Given information:
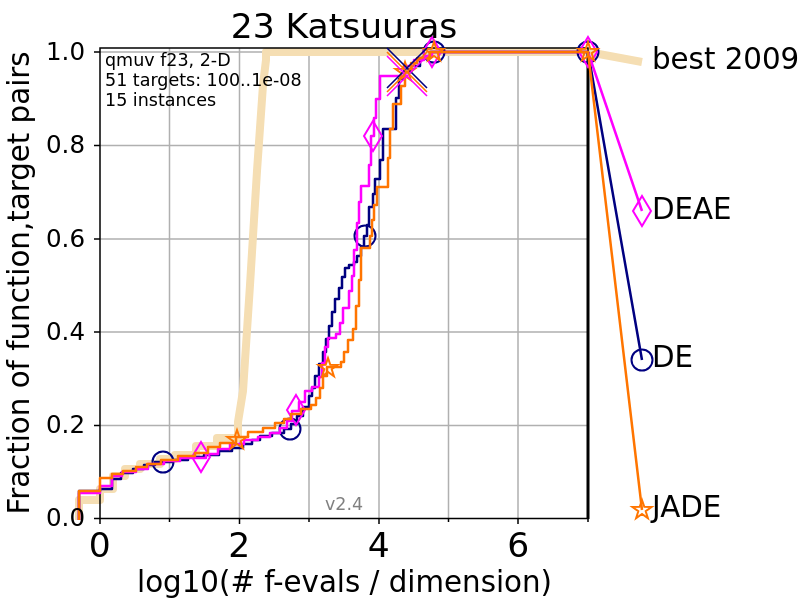
<!DOCTYPE html>
<html lang="en">
<head>
<meta charset="utf-8">
<title>23 Katsuuras</title>
<style>
:root {
  --ink: #000;
  --paper: #fff;
  --grid: #b0b0b0;
  --muted: #808080;
  --best: #f5deb3;
  --de: #000080;
  --deae: #ff00ff;
  --jade: #ff7500;
}
* { box-sizing: border-box; margin: 0; padding: 0; }
body { background: var(--paper); overflow: hidden; }
.chart {
  position: relative;
  width: 801px;
  height: 600px;
  overflow: hidden;
  background: var(--paper);
  color: var(--ink);
  font-family: "DejaVu Sans", Verdana, sans-serif;
  line-height: 1;
  white-space: nowrap;
}
.plot { position: absolute; left: 0; top: 0; }
.plot path, .plot line, .plot rect { fill: none; }
.gridlines { stroke: var(--grid); stroke-width: 1.5; }
.frame { stroke: var(--ink); stroke-width: 1.5; }
.budget-limit { stroke: var(--ink); stroke-width: 3; }
.series { stroke-width: 2.5; stroke-linejoin: round; }
.best { stroke: var(--best); color: var(--best); stroke-width: 8; }
.de { stroke: var(--de); }
.deae { stroke: var(--deae); }
.jade { stroke: var(--jade); }
.markers { stroke-width: 2; fill: none; }
.best-markers { fill: var(--best); stroke: none; }
.crosses { stroke-width: 1.6; }

/* --y is the text baseline */
.label { position: absolute; top: calc(var(--y) - .846em); font-weight: 400; }
.title { --y: 38px; left: 100px; width: 488px; text-align: center; font-size: 34.5px; }
.x-title { --y: 593px; left: 100px; width: 489px; text-align: center; font-size: 29.3px; }
.y-title {
  position: absolute;
  left: 20px;
  top: 283px;
  font-size: 29.3px;
  transform: translate(-50%, -50%) rotate(-90deg);
}
.x-ticks {
  --y: 557px;
  left: 30px;
  width: 558px;
  display: grid;
  grid-template-columns: repeat(4, 1fr);
  text-align: center;
  font-size: 34.5px;
}
.y-ticks {
  position: absolute;
  left: 30px;
  top: 40px;
  width: 55px;
  height: 491px;
  display: flex;
  flex-direction: column;
  justify-content: space-between;
  text-align: right;
  font-size: 24.5px;
}
.setup {
  position: absolute;
  left: 105px;
  top: 50px;
  font-size: 17.5px;
  line-height: 20px;
}
.version { --y: 511px; left: 325px; font-size: 17.5px; color: var(--muted); }
.legend { font-size: 29.3px; list-style: none; }
.legend .label { left: 652px; }
</style>
</head>
<body>
<main class="chart">
  <svg class="plot" width="801" height="600" viewBox="0 0 801 600" role="img" aria-label="Fraction of solved targets against function evaluations for four optimizers">
    <defs>
      <path id="solid-diamond" d="M0-15 15 0 0 15-15 0Z"/>
      <path id="thin-diamond" d="M0-15 9 0 0 15-9 0Z"/>
      <circle id="ring" r="10.5"/>
      <path id="star" d="M0-10 2.3-3.2 9.6-3 3.7 1.2 5.9 8.2 0 4-5.9 8.2-3.7 1.2-9.6-3-2.3-3.2Z"/>
      <path id="cross" d="M-20-20 20 20M-20 20 20-20"/>
    </defs>

    <g class="gridlines">
      <path d="M169.5 48V518M239.5 48V518M309 48V518M379 48V518M448.5 48V518M518 48V518"/>
      <path d="M100 52H588M100 145.5H588M100 239H588M100 332H588M100 425.5H588"/>
    </g>

    <path class="series best" d="M79 520V500H100V489H113V476H125V469H140V464H160V459H175V455H196V446H217V438H238V422L243 391 250 285 257 171 263 85 266 60V52H588L642 62"/>
    <g class="best-markers">
      <use href="#solid-diamond" x="243" y="391"/>
      <use href="#solid-diamond" x="257" y="171"/>
      <use href="#solid-diamond" x="266" y="61"/>
      <use href="#solid-diamond" x="266" y="52"/>
      <use href="#solid-diamond" x="434" y="52"/>
      <use href="#solid-diamond" x="588" y="52"/>
      <use href="#solid-diamond" x="642" y="62"/>
    </g>

    <rect class="frame" x="100" y="48" width="488" height="470.5"/>
    <path class="frame" d="M94 52H100M94 145.5H100M94 239H100M94 332H100M94 425.5H100M94 518.5H100M100 518V524M169.5 518V522M239.5 518V524M309 518V522M379 518V524M448.5 518V522M518 518V524M588 518V522"/>
    <line class="budget-limit" x1="588" y1="52" x2="588" y2="519"/>

    <path class="series de" d="M79 520V491H100V489H112V479H121V473H133V469H144V465H155V462H172V460H188V457H204V455H219V451H232V448H243V444H252V440H260V436H272V433H284V429H291V424H297V416H303V407H309V396H312V388H315V376H319V364H323V352H326V339H329V326H332V312H335V299H339V288H342V277H345V268H349V265H354V262H357V256H361V247H364V236H367V225H369V207H373V194H375V179H380V160H383V129H396V98H399V79H404V72H411V66H420V58H430V52H588L642 360"/>
    <g class="markers de">
      <use href="#ring" x="163" y="462"/>
      <use href="#ring" x="290" y="429"/>
      <use href="#ring" x="365" y="236"/>
      <use href="#ring" x="434" y="52"/>
      <use href="#ring" x="588" y="52"/>
      <use href="#ring" x="642" y="360"/>
    </g>

    <path class="series deae" d="M79 520V493H100V486H112V476H122V472H136V469H148V464H164V461H180V458H206V454H218V449H230V444H244V440H258V437H270V433H280V428H287V421H292V411H299V402H305V391H312V387H319V377H322V363H325V347H328V338H336V334H340V323H343V308H349V291H352V276H354V250H357V223H359V202H361V186H369V165H371V136H374V118H376V99H380V76H404V66H414V60H424V56H432V52H588L642 211"/>
    <g class="markers deae">
      <use href="#thin-diamond" x="201" y="457"/>
      <use href="#thin-diamond" x="296" y="410"/>
      <use href="#thin-diamond" x="373" y="136"/>
      <use href="#thin-diamond" x="432" y="52"/>
      <use href="#thin-diamond" x="588" y="52"/>
      <use href="#thin-diamond" x="642" y="211"/>
    </g>

    <path class="series jade" d="M79 520V491H100V478H112V474H123V471H136V467H147V464H161V460H178V456H195V453H208V447H220V443H236V437H248V432H263V428H275V423H284V419H291V414H301V409H311V405H316V398H320V388H323V376H327V367H341V362H344V352H348V340H353V329H356V306H359V280H361V248H370V236H372V220H374V205H377V187H388V158H390V129H393V104H401V86H405V72H411V63H417V58H430V52H588L642 510"/>
    <g class="markers jade">
      <use href="#star" x="237" y="440"/>
      <use href="#star" x="328" y="368"/>
      <use href="#star" x="405" y="72"/>
      <use href="#star" x="434" y="52"/>
      <use href="#star" x="588" y="52"/>
      <use href="#star" x="642" y="510"/>
    </g>

    <g class="crosses">
      <use class="de" href="#cross" x="407" y="68"/>
      <use class="deae" href="#cross" x="407" y="76"/>
      <use class="jade" href="#cross" x="407" y="72"/>
    </g>
  </svg>

  <h1 class="label title">23 Katsuuras</h1>
  <div class="y-title">Fraction of function,target pairs</div>
  <div class="y-ticks">
    <span>1.0</span><span>0.8</span><span>0.6</span><span>0.4</span><span>0.2</span><span>0.0</span>
  </div>
  <div class="label x-ticks">
    <span>0</span><span>2</span><span>4</span><span>6</span>
  </div>
  <div class="label x-title">log10(# f-evals / dimension)</div>

  <p class="setup">qmuv f23, 2-D<br>51 targets: 100..1e-08<br>15 instances</p>
  <p class="label version">v2.4</p>

  <ul class="legend">
    <li class="label" style="--y: 70px">best 2009</li>
    <li class="label" style="--y: 220px">DEAE</li>
    <li class="label" style="--y: 368px">DE</li>
    <li class="label" style="--y: 518px">JADE</li>
  </ul>
</main>
</body>
</html>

Directions:
Lines from the entries that contain the string "thin" must be found and copied.

Result of this exercise:
      <path id="thin-diamond" d="M0-15 9 0 0 15-9 0Z"/>
      <use href="#thin-diamond" x="201" y="457"/>
      <use href="#thin-diamond" x="296" y="410"/>
      <use href="#thin-diamond" x="373" y="136"/>
      <use href="#thin-diamond" x="432" y="52"/>
      <use href="#thin-diamond" x="588" y="52"/>
      <use href="#thin-diamond" x="642" y="211"/>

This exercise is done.